Whether at a $20K or $200K household income, making sound financial decisions and accessing great financial products was out of reach for many people. We aren’t taught financial literacy in school. If you don’t grow up in a family that talks about finances (most people don’t!) or have a friend group which does, where do you go? To someone who charges thousands for potentially basic answers? Or someone who may convince you to buy whole life insurance when that might not be a good financial decision? The “financial planning” industry felt broken and predatory for those in the middle.
Today’s financial plan is for future financial health; it could be the difference between living abundantly or living paycheck to paycheck one day. The term “personal finance” is still floating around, but personal finance has never been genuinely personalized. That’s the space we want to play in at Plenty. We want to make it dead simple to make significant decisions and take action toward people’s dreams – big or small – while bringing them access to the same financial products that high-net-worth individuals have access to.

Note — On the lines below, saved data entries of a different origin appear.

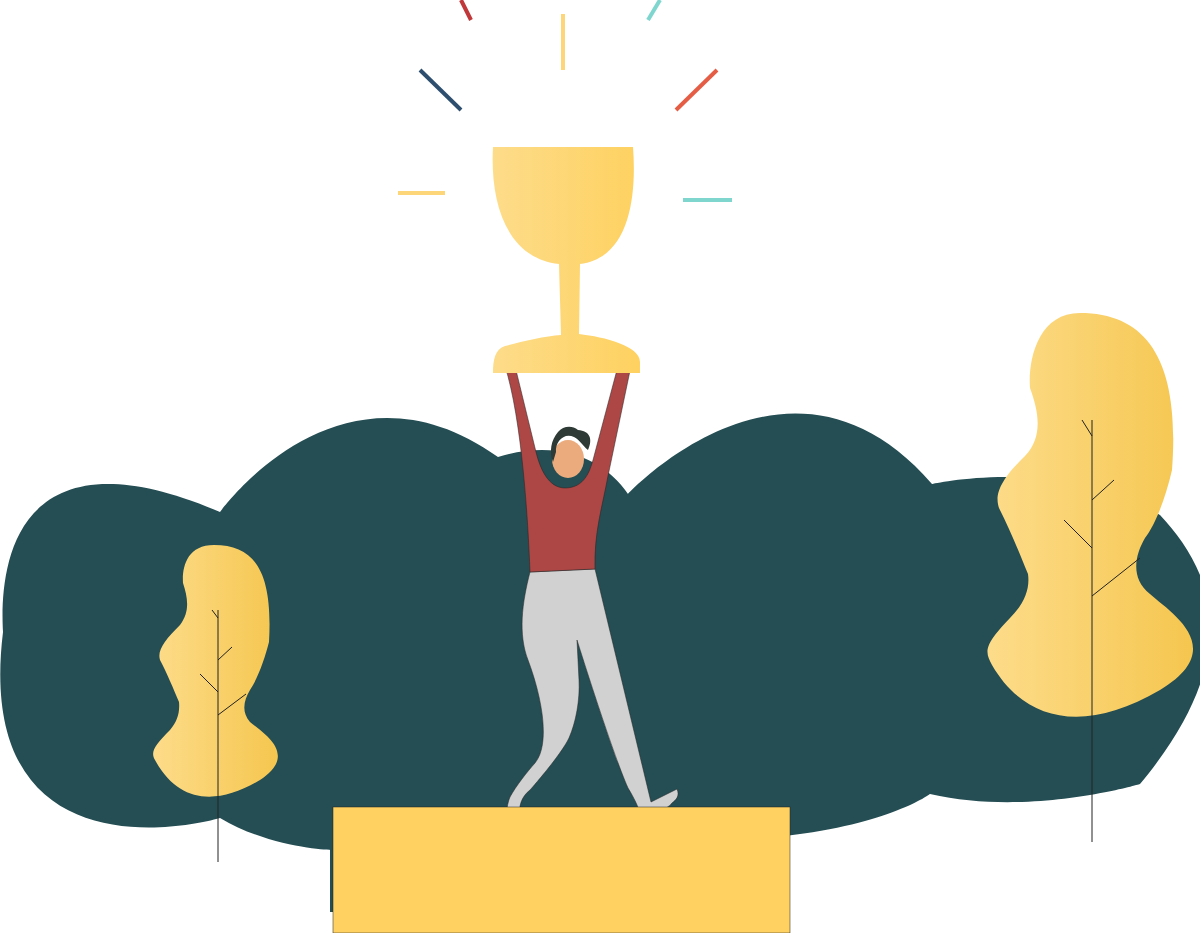
<!DOCTYPE html>
<html lang="en">
<head>
<meta charset="utf-8">
<title>Winner on the podium</title>
<style>
:root{
  --bush:#244e53;
  --gold:#fed160;
  --gold-light:#fddc8a;
  --gold-deep:#f5c64f;
  --shirt:#ad4745;
  --trousers:#d1d1d1;
  --skin:#ebab7d;
  --hair:#2e3a36;
  --ink:#222;
  --ray-red:#c0383a;
  --ray-navy:#2d4e6e;
  --ray-teal:#7fd6cf;
  --ray-coral:#e55d45;
  --ray-gold:#fed67a;
}
html,body{margin:0;padding:0;overflow:hidden;background:#fff}
.stage{width:1200px;height:933px;display:block}
</style>
</head>
<body>
<svg class="stage" viewBox="0 0 1200 933" xmlns="http://www.w3.org/2000/svg" role="img" aria-label="A person holding a trophy aloft on a podium among bushes and trees">
  <defs>
    <linearGradient id="leafGlow" x1="0" x2="1">
      <stop offset="0" stop-color="var(--gold-light)"/>
      <stop offset="1" stop-color="var(--gold-deep)"/>
    </linearGradient>
    <linearGradient id="trophyGlow" x1="0" x2="1">
      <stop offset="0" stop-color="var(--gold-light)"/>
      <stop offset="1" stop-color="var(--gold)"/>
    </linearGradient>
  </defs>

  <path class="bushes" fill="var(--bush)" d="M3 632C0 580 5 420 220 512C220 512 340 344 498 457C560 438 605 460 628 494C628 494 790 320 932 484C932 484 1060 455 1160 515C1210 568 1250 652 1140 784C1140 784 1030 817 930 794C930 794 890 824 785 836V912H330V850C330 850 270 848 220 818C170 832-25 862 3 632Z"/>

  <g class="tree tree-small">
    <path fill="url(#leafGlow)" d="M214 545C255 545 273 572 269 642C265 658 258 678 250 690C244 700 241 712 250 722C262 732 300 754 260 780C220 804 180 806 155 760C150 752 155 745 170 730C177 722 180 713 179 702C174 690 166 671 160 660C157 650 165 640 180 625C190 612 188 598 183 583C182 567 187 545 214 545Z"/>
    <path fill="none" stroke="var(--ink)" stroke-width="1" d="M218 610V862M212 610L218 618M218 660L232 647M218 692L200 674M218 715L246 694"/>
  </g>

  <g class="tree tree-large">
    <path fill="url(#leafGlow)" d="M1080 313C1150 313 1180 365 1172 470C1165 500 1155 525 1145 538C1135 555 1130 578 1150 594C1170 612 1230 648 1160 690C1085 734 1025 722 992 665C985 652 983 646 1010 618C1025 603 1030 588 1028 574C1020 554 1010 530 999 508C995 496 998 482 1025 456C1042 438 1040 415 1030 388C1028 360 1038 313 1080 313Z"/>
    <path fill="none" stroke="var(--ink)" stroke-width="1" d="M1092 420V842M1082 420L1092 436M1092 500L1114 480M1092 548L1064 520M1092 596L1140 558"/>
  </g>

  <g class="rays" stroke-width="4">
    <path stroke="var(--ray-red)" d="M461 0L471 20"/>
    <path stroke="var(--ray-gold)" d="M563 14V70"/>
    <path stroke="var(--ray-teal)" d="M660 0L648 20"/>
    <path stroke="var(--ray-navy)" d="M420 70L461 110"/>
    <path stroke="var(--ray-coral)" d="M717 70L676 110"/>
    <path stroke="var(--ray-gold)" d="M398 193H445"/>
    <path stroke="var(--ray-teal)" d="M683 200H732"/>
  </g>

  <g class="winner">
    <path fill="var(--trousers)" stroke="var(--ink)" stroke-width=".5" d="M530 572L595 569L651 802L677 789C680 796 676 800 672 803C667 810 655 812 640 813C637 803 631 793 628 788C612 752 577 640 577 640L579 680C580 700 576 722 569 738C561 755 530 790 530 790C522 796 518 806 520 818L522 833H510C505 822 506 806 510 797C516 786 527 772 535 763C550 745 543 700 528 660C518 634 522 603 530 572Z"/>
    <path fill="var(--shirt)" stroke="var(--ink)" stroke-width=".5" d="M505 366H515L536 452C540 468 548 488 565 488C585 488 590 470 593 460L618 366H631L608 476C602 508 594 533 595 569L530 572C528 520 522 420 505 366Z"/>
    <ellipse fill="var(--skin)" cx="568" cy="459" rx="16" ry="19"/>
    <path fill="var(--hair)" d="M553 462C549 452 551 440 558 432C563 426 572 425 578 430C590 431 593 439 588 450C583 446 580 440 574 437C564 432 555 442 556 452Z"/>
  </g>

  <g class="trophy" fill="url(#trophyGlow)">
    <path d="M493 147H633C637 200 628 258 580 264L579 334C605 337 640 346 640 362V373H493C493 360 495 349 505 346C520 342 545 336 561 335L559 264C505 258 490 200 493 147Z"/>
  </g>

  <rect class="podium" x="333" y="807" width="457" height="126" fill="var(--gold)" stroke="var(--ink)" stroke-width=".5"/>
</svg>
</body>
</html>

Why do you think it’s essential to make financial tools accessible to everyone?
I often think of my parents in the early days of their business. All of the money my parents made went right back into their business. When they began to break out of that cycle and had more to work with, they had to figure their finances out on their own. It was more complicated than it needed to be. When I started thinking about it as an adult, I was shocked that the industry had barely changed in decades.
You were a part of the Stripe team as it grew from 300 to 1,600 team members, and part of the Even team as it grew from 30 to 120. What were the biggest lessons learned about scale that you’ll think about with your new company?
Channing (Plenty co-founder) and I have been in startups for most of our careers. As we think about foundational things like our values, culture, and internal processes, we’ve integrated the best from each place we’ve been part of.
- Building a culture of trust and transparency is critical. It starts with trusting your team. When you do, it makes transparency possible. Then transparency reinforces trust within your team. At Stripe, this transparency was crucial. For your A-players to execute maximally, they need context to operate like owners and understand the complexity/nuances of a decision and how interrelated it may be to the other parts of the company. A-players love this amount of freedom and availability of knowledge; someone’s attitude towards transparency/info availability usually tells how suitable they are to startups.
- Giving your team time and space to recharge is invaluable. One of the things we’re setting up–even though we’re early–is before someone starts with us, or within their first six months, they need to take some combination of three weeks off. Even though we’d love our new hires to start as soon as possible, we know there is so much value in them taking some time off between roles and coming in fully recharged.
- Caring about the people we work with and getting to know their values is critical. We want to understand what’s important to each team member so we can enable and empower them to do their best work and live their best lives. That deep connectedness will allow us to create a team we want to keep going with for years.
My parents saw their role as more than just employers. They cared deeply about the lives their team members were making for themselves and their families and viewed it as a privilege to have that trust and responsibility. For them, success was watching their employees’ children go off to college or purchase their first home.
So many of these values are why we’re building Plenty. How can we help people, families, and households reach all these milestones – knowing that these milestones are the substance of lives and dreams? And how can we build a team that will be excited at the opportunity to support them in their journeys? I’m ready to spend the next set of years building that.